## PROBLEM:
Scan the entries below for the word "smooth" and copy every line where it turns up.

(Stored dataset items)
········

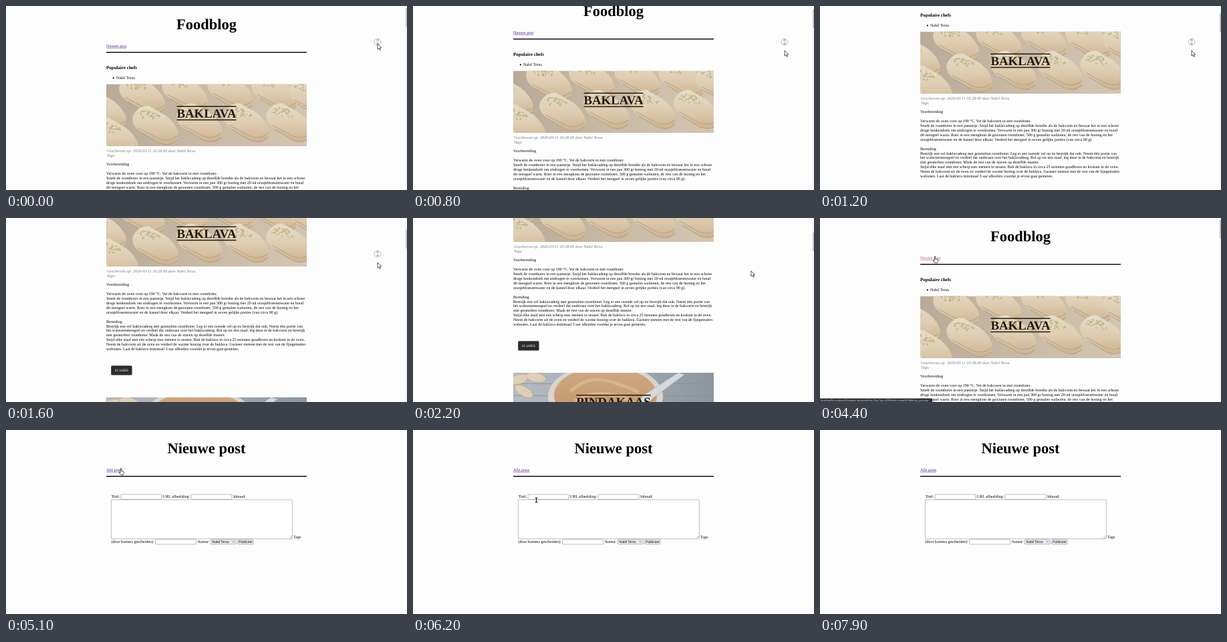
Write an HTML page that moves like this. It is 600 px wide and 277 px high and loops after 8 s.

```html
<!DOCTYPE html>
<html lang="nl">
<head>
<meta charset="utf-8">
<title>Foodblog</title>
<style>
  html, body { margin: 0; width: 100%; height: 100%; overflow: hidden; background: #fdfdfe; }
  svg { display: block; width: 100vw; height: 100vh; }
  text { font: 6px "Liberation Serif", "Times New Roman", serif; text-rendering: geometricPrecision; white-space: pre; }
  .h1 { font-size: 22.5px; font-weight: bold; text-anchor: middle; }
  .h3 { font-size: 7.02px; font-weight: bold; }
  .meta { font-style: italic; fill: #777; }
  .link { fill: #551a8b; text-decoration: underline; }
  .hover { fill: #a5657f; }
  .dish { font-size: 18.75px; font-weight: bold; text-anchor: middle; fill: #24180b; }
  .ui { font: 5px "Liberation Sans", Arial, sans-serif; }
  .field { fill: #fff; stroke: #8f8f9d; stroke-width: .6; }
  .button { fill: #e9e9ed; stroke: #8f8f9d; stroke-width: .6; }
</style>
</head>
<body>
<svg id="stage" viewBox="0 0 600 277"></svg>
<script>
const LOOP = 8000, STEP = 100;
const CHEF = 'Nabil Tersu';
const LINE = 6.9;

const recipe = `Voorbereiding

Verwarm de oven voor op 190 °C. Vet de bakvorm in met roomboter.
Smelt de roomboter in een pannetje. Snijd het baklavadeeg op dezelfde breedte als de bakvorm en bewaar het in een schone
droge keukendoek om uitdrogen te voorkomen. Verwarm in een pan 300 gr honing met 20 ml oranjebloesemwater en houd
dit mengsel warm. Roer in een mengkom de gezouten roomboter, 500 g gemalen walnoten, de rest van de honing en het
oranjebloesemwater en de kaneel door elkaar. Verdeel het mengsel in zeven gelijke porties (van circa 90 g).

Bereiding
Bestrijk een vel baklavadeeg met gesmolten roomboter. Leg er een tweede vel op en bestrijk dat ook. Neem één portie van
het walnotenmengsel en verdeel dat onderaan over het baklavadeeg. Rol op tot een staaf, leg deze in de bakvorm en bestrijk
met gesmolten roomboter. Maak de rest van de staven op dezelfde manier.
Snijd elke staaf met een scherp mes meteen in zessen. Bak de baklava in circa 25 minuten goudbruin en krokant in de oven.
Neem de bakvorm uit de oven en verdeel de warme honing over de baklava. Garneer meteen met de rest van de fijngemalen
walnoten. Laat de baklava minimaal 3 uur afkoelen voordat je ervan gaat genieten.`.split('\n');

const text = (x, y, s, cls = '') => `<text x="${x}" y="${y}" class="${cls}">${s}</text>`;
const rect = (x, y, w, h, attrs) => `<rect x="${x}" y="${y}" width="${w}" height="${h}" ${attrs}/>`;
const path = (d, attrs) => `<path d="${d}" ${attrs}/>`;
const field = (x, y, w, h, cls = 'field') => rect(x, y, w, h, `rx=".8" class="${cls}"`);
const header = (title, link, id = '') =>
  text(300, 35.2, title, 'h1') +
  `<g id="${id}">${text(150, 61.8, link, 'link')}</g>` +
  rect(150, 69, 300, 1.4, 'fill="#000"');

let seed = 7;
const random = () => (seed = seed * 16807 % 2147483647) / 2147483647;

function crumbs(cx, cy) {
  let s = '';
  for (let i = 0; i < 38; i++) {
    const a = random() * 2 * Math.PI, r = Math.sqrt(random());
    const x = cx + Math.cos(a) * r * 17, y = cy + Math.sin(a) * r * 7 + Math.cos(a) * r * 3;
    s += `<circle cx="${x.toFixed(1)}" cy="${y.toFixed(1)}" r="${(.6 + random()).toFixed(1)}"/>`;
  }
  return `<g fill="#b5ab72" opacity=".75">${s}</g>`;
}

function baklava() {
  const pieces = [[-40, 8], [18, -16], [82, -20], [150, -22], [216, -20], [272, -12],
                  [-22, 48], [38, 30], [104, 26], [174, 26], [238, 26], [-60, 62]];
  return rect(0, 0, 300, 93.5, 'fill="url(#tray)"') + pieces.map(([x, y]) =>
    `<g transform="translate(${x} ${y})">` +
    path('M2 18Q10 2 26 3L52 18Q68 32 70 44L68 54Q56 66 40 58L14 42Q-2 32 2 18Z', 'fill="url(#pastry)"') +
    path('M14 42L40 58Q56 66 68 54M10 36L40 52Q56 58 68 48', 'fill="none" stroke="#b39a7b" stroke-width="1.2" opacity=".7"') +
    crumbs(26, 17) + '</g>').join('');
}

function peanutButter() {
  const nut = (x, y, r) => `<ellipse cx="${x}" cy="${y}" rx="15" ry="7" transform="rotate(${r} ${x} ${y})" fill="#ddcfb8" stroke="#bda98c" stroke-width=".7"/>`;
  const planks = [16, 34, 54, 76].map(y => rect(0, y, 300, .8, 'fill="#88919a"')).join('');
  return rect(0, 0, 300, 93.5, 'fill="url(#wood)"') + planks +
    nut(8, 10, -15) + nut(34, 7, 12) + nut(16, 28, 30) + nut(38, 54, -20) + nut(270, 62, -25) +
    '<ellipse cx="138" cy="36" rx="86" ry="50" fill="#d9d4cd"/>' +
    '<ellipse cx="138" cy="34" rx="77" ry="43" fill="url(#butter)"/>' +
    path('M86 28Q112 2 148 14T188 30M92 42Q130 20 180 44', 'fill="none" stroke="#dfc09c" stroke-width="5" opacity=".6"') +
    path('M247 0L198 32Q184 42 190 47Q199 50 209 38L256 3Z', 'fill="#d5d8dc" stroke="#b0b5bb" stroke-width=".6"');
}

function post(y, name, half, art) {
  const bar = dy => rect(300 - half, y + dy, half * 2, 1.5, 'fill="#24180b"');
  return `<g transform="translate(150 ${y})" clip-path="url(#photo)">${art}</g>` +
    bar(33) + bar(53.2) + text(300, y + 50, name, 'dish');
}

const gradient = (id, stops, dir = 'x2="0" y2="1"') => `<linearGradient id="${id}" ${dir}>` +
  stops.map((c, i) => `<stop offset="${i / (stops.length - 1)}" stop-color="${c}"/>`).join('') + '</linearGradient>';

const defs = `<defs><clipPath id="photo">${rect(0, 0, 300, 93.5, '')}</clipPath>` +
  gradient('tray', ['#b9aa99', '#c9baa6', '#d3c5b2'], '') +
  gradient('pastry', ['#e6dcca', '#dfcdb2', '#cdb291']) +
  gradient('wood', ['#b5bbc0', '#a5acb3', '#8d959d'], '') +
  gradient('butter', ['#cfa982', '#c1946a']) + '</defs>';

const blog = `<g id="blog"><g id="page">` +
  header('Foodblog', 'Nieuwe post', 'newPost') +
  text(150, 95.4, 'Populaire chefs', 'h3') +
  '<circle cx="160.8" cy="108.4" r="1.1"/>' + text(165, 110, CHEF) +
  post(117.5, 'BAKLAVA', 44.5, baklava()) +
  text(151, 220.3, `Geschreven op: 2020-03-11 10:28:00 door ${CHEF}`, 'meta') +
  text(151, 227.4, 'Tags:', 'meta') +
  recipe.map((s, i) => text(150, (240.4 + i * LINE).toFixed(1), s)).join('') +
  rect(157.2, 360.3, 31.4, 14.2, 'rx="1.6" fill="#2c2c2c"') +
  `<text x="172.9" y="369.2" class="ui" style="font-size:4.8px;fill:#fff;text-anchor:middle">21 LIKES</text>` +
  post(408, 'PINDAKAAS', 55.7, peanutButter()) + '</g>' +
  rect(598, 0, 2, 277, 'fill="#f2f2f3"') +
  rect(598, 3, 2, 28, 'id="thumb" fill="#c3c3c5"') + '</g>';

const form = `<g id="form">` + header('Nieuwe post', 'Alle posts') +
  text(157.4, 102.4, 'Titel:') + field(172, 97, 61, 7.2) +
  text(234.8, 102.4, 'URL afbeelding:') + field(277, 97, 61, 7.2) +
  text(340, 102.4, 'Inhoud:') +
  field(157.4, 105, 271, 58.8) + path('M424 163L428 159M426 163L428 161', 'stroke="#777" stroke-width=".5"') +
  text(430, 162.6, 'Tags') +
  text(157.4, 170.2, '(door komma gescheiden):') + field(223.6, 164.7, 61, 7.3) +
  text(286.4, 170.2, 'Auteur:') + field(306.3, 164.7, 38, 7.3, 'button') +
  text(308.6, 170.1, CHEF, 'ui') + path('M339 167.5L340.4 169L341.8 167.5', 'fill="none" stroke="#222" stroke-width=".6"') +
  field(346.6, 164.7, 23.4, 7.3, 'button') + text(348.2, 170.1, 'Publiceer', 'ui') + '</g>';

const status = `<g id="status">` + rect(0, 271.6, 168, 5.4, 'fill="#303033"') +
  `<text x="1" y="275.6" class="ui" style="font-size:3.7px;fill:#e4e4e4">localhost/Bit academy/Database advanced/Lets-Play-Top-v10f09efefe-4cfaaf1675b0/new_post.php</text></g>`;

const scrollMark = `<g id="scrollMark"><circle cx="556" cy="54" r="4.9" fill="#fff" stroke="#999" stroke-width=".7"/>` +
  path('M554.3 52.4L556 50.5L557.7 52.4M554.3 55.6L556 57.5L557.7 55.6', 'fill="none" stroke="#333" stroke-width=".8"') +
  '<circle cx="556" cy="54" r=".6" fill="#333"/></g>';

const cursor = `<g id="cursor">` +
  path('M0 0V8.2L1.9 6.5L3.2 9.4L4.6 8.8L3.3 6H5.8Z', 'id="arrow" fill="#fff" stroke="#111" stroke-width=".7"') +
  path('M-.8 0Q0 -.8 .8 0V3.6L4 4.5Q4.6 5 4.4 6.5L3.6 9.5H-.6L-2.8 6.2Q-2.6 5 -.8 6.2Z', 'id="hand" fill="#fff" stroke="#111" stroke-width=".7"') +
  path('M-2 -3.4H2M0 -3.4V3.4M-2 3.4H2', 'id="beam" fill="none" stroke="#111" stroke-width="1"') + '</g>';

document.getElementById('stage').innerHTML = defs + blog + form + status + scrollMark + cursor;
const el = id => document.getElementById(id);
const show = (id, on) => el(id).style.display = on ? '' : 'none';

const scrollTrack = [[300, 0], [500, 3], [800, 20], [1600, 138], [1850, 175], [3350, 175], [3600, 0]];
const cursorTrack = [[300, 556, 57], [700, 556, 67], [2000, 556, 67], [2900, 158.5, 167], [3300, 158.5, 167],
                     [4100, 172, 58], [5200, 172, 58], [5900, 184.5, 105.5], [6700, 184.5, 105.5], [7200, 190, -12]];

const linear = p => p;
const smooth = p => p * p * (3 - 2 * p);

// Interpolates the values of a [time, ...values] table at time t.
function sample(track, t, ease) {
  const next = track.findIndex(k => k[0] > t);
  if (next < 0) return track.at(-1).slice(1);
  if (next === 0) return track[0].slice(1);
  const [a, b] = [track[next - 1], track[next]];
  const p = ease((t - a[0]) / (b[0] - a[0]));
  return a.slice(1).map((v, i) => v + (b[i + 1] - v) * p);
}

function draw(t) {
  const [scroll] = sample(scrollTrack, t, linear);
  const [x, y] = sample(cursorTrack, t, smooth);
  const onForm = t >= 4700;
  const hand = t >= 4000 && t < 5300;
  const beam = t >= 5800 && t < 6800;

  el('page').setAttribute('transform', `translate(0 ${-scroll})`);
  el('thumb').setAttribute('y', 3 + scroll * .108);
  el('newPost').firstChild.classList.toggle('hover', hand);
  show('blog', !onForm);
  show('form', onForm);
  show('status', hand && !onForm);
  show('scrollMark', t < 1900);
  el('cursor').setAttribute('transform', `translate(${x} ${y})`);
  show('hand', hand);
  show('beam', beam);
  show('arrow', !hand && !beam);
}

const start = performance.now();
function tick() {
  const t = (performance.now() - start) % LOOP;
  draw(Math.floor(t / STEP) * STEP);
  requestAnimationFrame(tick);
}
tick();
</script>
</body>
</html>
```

········

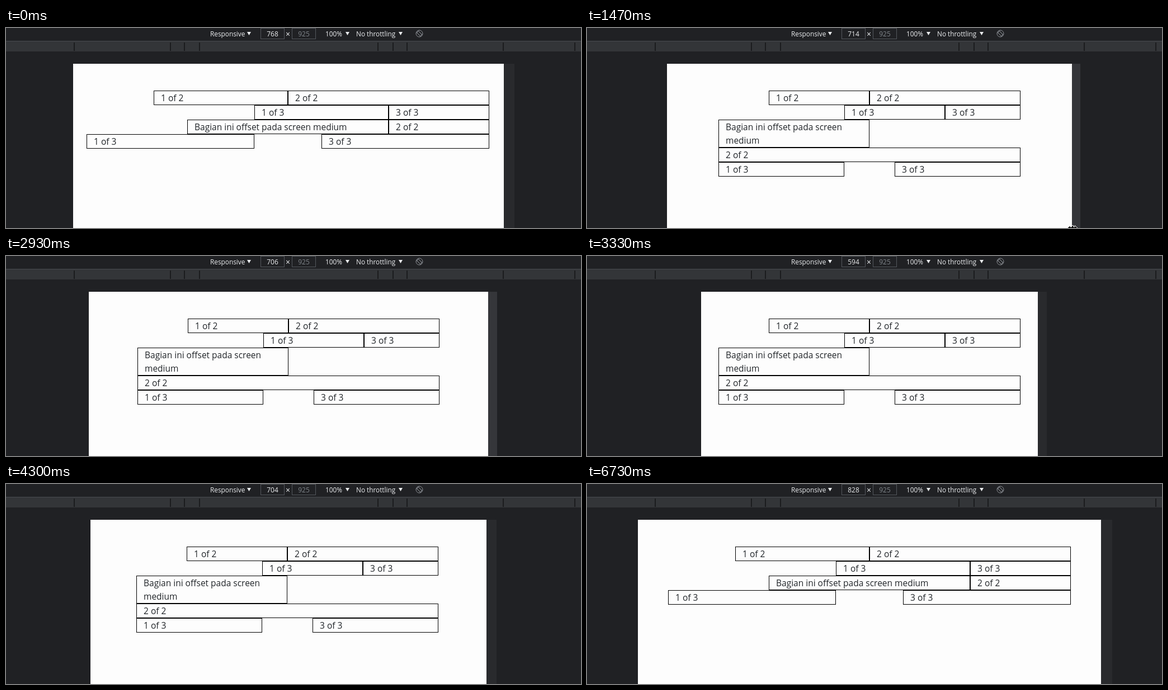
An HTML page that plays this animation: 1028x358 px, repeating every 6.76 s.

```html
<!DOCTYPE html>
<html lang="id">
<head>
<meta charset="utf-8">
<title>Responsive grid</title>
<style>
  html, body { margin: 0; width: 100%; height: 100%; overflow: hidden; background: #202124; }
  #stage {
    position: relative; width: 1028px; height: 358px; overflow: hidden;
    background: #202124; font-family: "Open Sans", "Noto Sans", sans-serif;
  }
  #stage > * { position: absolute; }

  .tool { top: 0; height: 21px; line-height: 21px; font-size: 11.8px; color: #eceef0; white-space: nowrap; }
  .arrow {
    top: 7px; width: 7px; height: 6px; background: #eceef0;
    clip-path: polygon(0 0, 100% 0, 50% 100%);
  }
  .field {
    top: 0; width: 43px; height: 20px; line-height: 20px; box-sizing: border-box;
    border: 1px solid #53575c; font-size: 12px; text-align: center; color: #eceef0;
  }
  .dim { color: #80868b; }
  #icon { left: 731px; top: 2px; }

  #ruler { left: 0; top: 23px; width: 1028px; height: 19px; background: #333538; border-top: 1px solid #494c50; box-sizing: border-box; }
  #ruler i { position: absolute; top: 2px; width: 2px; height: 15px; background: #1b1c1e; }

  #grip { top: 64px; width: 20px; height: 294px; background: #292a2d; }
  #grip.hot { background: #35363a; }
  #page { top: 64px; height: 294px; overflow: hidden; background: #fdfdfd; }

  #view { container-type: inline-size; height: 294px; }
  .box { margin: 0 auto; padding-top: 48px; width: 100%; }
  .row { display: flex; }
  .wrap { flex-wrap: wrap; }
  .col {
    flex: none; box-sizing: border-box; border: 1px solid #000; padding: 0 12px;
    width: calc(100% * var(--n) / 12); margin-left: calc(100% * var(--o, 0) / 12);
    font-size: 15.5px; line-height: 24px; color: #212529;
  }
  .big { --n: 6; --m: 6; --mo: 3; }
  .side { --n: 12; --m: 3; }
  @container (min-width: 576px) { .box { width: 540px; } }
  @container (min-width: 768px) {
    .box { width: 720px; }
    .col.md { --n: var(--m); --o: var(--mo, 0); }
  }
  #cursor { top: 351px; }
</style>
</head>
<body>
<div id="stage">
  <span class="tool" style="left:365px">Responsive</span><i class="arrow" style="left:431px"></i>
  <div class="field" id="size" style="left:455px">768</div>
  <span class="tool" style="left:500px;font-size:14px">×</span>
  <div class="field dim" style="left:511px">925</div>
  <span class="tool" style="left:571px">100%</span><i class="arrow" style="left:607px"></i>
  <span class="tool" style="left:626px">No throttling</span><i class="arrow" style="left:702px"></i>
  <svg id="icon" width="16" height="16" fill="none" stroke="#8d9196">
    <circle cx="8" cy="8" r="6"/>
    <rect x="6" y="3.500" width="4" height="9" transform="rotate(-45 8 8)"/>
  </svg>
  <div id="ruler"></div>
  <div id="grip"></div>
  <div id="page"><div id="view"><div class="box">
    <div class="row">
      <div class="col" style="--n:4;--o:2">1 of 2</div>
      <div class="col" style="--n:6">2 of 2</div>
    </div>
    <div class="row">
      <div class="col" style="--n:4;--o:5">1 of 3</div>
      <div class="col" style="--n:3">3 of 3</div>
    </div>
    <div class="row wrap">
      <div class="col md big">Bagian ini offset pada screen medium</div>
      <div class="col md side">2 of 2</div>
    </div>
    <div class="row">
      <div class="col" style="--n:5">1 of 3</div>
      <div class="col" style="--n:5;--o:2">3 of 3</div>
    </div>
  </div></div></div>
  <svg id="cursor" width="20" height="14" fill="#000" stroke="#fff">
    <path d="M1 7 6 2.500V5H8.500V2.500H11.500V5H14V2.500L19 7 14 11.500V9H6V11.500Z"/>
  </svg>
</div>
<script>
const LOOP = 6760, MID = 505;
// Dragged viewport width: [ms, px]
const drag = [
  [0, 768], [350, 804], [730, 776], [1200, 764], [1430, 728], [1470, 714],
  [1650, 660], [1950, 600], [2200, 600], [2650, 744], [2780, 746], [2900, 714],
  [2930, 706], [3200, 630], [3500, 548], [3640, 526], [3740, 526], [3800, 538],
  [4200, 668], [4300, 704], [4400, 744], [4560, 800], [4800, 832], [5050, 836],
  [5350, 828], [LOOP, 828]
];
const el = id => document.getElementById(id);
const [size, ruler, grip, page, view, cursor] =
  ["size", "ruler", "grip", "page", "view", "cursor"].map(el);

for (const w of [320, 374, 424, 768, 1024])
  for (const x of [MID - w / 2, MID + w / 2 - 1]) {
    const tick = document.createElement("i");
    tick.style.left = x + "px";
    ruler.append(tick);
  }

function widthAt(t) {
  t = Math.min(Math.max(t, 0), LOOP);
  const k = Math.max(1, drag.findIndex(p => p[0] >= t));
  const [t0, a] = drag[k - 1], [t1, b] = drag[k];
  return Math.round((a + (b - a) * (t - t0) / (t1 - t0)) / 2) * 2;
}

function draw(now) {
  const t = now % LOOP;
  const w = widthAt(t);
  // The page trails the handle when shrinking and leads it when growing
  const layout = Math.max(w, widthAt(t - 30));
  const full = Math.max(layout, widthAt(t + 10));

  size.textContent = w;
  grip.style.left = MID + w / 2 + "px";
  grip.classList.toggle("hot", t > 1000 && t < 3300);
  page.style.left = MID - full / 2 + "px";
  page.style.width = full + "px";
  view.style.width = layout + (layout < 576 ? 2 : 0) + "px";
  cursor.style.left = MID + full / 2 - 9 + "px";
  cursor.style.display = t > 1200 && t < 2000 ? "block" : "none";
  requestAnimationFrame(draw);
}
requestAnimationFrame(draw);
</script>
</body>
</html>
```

········

## OUTPUT BELOW:
const smooth = p => p * p * (3 - 2 * p);
  const [x, y] = sample(cursorTrack, t, smooth);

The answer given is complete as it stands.